## Records to process
==============================
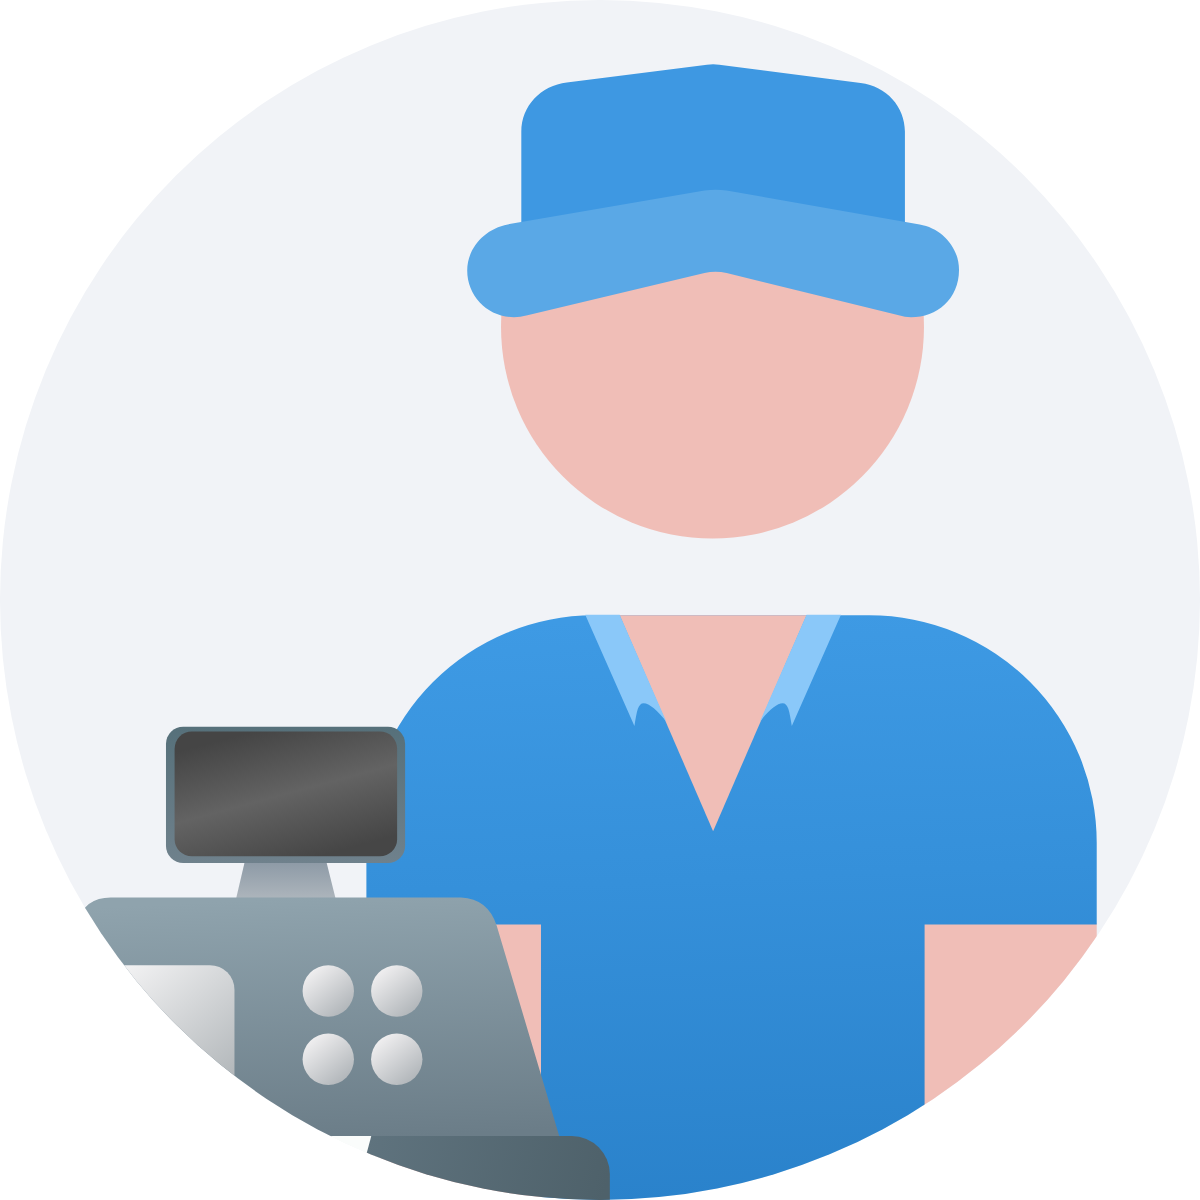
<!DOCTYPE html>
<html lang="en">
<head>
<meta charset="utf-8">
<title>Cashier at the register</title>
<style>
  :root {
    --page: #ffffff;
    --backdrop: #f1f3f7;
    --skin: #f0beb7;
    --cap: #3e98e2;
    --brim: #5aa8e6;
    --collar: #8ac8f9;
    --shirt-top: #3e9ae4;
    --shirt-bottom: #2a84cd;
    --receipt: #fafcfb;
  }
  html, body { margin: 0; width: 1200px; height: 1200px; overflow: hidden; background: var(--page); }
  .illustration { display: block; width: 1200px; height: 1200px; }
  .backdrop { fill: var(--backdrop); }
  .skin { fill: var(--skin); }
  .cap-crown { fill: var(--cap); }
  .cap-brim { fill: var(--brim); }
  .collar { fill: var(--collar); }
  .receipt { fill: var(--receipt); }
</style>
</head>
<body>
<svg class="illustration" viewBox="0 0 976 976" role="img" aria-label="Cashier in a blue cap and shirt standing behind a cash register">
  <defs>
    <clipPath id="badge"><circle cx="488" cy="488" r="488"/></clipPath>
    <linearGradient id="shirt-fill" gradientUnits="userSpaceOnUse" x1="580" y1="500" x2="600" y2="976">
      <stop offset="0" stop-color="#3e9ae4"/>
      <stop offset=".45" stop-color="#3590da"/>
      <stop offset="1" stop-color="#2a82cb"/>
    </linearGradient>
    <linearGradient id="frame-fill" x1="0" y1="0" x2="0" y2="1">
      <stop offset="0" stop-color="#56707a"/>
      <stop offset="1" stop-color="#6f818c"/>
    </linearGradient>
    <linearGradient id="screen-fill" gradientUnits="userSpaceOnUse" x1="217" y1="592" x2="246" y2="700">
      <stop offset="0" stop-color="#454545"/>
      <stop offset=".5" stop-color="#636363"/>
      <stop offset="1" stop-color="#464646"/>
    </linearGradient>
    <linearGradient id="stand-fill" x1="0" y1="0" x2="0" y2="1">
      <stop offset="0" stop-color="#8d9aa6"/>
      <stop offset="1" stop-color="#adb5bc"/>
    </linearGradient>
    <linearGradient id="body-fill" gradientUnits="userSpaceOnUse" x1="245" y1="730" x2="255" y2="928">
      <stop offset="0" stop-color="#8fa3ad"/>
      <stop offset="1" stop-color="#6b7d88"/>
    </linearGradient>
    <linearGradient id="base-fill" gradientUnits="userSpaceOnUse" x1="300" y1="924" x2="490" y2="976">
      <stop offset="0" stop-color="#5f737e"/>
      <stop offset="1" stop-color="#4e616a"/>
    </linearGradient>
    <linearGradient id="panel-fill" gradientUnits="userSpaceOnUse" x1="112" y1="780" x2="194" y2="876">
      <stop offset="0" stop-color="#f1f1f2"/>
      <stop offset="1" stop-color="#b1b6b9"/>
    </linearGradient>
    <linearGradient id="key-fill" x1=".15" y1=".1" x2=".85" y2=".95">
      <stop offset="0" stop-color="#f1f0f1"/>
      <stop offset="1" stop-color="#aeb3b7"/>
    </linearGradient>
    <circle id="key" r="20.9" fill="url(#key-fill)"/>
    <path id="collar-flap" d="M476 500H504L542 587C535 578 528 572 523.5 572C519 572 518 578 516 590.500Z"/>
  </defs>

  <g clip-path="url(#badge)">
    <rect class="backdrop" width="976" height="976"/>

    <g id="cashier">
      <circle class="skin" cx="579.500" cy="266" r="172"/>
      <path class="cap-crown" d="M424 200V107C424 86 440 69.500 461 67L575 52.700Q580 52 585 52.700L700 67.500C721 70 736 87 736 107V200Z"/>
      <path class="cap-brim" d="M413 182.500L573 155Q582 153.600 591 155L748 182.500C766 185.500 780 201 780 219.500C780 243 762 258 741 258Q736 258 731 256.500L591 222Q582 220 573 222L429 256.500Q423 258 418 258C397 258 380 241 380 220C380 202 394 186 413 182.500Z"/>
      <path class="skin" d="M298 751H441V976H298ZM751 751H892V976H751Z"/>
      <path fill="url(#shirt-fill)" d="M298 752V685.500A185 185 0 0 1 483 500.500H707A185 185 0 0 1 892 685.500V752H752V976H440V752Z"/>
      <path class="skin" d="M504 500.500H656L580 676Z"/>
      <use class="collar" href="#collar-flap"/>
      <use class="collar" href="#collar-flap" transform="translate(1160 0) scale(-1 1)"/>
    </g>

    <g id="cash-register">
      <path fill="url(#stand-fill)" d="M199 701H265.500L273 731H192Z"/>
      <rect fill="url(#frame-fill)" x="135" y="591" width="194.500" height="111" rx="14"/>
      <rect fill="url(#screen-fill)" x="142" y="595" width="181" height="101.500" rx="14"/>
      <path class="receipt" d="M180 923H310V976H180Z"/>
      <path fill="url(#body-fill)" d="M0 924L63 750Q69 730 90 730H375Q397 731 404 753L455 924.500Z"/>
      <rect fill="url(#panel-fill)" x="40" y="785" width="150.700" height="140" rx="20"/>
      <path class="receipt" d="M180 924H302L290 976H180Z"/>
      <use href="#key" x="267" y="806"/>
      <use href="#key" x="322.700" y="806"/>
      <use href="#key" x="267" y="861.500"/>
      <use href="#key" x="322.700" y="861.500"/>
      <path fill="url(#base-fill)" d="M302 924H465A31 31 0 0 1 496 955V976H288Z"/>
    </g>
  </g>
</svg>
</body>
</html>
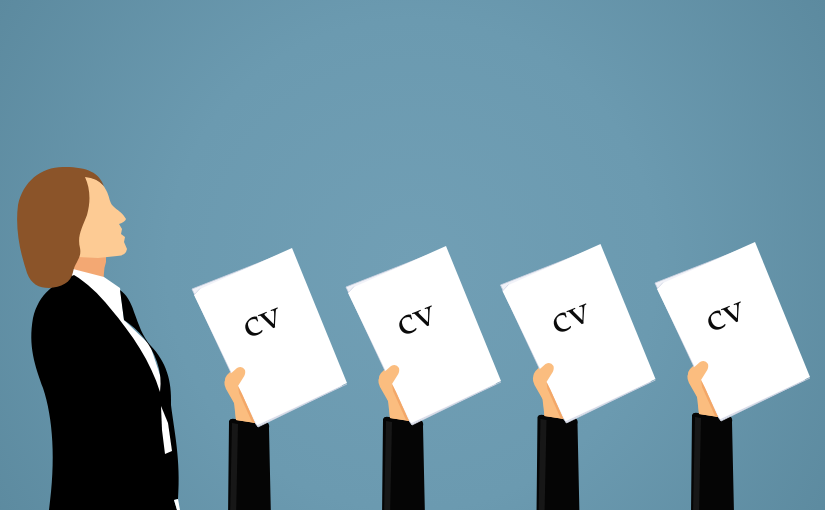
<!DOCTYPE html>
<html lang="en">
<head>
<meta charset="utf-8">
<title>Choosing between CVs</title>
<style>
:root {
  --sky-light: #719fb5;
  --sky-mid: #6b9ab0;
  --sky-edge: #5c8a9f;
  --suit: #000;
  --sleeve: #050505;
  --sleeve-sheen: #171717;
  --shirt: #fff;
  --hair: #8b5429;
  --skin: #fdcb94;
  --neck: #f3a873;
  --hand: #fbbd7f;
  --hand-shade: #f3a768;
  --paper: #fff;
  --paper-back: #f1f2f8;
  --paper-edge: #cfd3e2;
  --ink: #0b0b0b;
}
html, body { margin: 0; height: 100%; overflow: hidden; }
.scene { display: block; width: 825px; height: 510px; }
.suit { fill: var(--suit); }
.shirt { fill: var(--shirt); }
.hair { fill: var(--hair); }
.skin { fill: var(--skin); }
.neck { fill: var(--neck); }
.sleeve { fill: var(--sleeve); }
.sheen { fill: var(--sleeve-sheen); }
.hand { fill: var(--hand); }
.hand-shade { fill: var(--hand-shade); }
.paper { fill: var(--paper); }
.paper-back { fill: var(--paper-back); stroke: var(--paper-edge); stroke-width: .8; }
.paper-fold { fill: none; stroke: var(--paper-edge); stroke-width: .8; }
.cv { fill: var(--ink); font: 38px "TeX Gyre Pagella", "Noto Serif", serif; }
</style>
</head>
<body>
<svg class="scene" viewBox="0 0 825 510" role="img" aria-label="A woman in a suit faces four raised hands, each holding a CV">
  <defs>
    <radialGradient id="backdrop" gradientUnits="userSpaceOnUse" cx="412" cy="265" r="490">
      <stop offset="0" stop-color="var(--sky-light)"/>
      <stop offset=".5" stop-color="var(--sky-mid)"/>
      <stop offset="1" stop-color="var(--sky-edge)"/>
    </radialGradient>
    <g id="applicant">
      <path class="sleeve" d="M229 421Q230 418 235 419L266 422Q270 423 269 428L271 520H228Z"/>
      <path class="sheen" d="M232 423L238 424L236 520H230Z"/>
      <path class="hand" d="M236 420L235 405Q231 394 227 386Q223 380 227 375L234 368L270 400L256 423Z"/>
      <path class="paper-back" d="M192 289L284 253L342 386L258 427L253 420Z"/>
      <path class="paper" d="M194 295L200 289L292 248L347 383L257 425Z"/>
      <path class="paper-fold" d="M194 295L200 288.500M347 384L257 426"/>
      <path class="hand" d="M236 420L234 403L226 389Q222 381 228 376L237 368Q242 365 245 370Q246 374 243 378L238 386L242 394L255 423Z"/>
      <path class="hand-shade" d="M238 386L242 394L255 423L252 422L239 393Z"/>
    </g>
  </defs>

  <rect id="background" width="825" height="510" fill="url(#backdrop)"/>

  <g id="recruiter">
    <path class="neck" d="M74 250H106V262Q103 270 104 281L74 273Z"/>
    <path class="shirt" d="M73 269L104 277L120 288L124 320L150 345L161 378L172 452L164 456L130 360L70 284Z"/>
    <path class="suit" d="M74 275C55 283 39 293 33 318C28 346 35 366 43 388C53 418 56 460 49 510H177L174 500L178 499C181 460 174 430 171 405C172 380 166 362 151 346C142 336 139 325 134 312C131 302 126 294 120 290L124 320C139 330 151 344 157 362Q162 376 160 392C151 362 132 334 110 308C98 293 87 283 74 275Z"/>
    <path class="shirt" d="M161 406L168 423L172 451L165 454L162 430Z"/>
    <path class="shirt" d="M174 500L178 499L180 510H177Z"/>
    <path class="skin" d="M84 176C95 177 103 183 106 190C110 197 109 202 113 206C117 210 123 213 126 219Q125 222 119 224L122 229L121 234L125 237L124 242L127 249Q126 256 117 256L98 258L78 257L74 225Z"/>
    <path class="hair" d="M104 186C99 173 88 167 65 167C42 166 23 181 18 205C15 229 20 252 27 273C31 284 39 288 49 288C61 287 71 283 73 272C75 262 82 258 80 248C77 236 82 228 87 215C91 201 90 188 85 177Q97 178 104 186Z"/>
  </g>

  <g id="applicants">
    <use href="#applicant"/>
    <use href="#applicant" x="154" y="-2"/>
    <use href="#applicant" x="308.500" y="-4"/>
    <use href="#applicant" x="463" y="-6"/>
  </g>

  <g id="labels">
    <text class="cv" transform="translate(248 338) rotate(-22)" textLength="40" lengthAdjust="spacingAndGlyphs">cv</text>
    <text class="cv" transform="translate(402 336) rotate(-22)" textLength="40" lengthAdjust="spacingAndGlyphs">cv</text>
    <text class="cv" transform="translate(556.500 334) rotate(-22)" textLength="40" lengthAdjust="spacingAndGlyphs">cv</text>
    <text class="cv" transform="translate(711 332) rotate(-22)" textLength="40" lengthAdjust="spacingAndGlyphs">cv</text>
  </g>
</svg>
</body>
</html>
==============================
## Your goal
From the records above, copy out the line with "--sky-edge: #5c8a9f;", the line with "289L284 253L342 386L258", and every line between them, word for word.

## Solved problem
  --sky-edge: #5c8a9f;
  --suit: #000;
  --sleeve: #050505;
  --sleeve-sheen: #171717;
  --shirt: #fff;
  --hair: #8b5429;
  --skin: #fdcb94;
  --neck: #f3a873;
  --hand: #fbbd7f;
  --hand-shade: #f3a768;
  --paper: #fff;
  --paper-back: #f1f2f8;
  --paper-edge: #cfd3e2;
  --ink: #0b0b0b;
}
html, body { margin: 0; height: 100%; overflow: hidden; }
.scene { display: block; width: 825px; height: 510px; }
.suit { fill: var(--suit); }
.shirt { fill: var(--shirt); }
.hair { fill: var(--hair); }
.skin { fill: var(--skin); }
.neck { fill: var(--neck); }
.sleeve { fill: var(--sleeve); }
.sheen { fill: var(--sleeve-sheen); }
.hand { fill: var(--hand); }
.hand-shade { fill: var(--hand-shade); }
.paper { fill: var(--paper); }
.paper-back { fill: var(--paper-back); stroke: var(--paper-edge); stroke-width: .8; }
.paper-fold { fill: none; stroke: var(--paper-edge); stroke-width: .8; }
.cv { fill: var(--ink); font: 38px "TeX Gyre Pagella", "Noto Serif", serif; }
</style>
</head>
<body>
<svg class="scene" viewBox="0 0 825 510" role="img" aria-label="A woman in a suit faces four raised hands, each holding a CV">
  <defs>
    <radialGradient id="backdrop" gradientUnits="userSpaceOnUse" cx="412" cy="265" r="490">
      <stop offset="0" stop-color="var(--sky-light)"/>
      <stop offset=".5" stop-color="var(--sky-mid)"/>
      <stop offset="1" stop-color="var(--sky-edge)"/>
    </radialGradient>
    <g id="applicant">
      <path class="sleeve" d="M229 421Q230 418 235 419L266 422Q270 423 269 428L271 520H228Z"/>
      <path class="sheen" d="M232 423L238 424L236 520H230Z"/>
      <path class="hand" d="M236 420L235 405Q231 394 227 386Q223 380 227 375L234 368L270 400L256 423Z"/>
      <path class="paper-back" d="M192 289L284 253L342 386L258 427L253 420Z"/>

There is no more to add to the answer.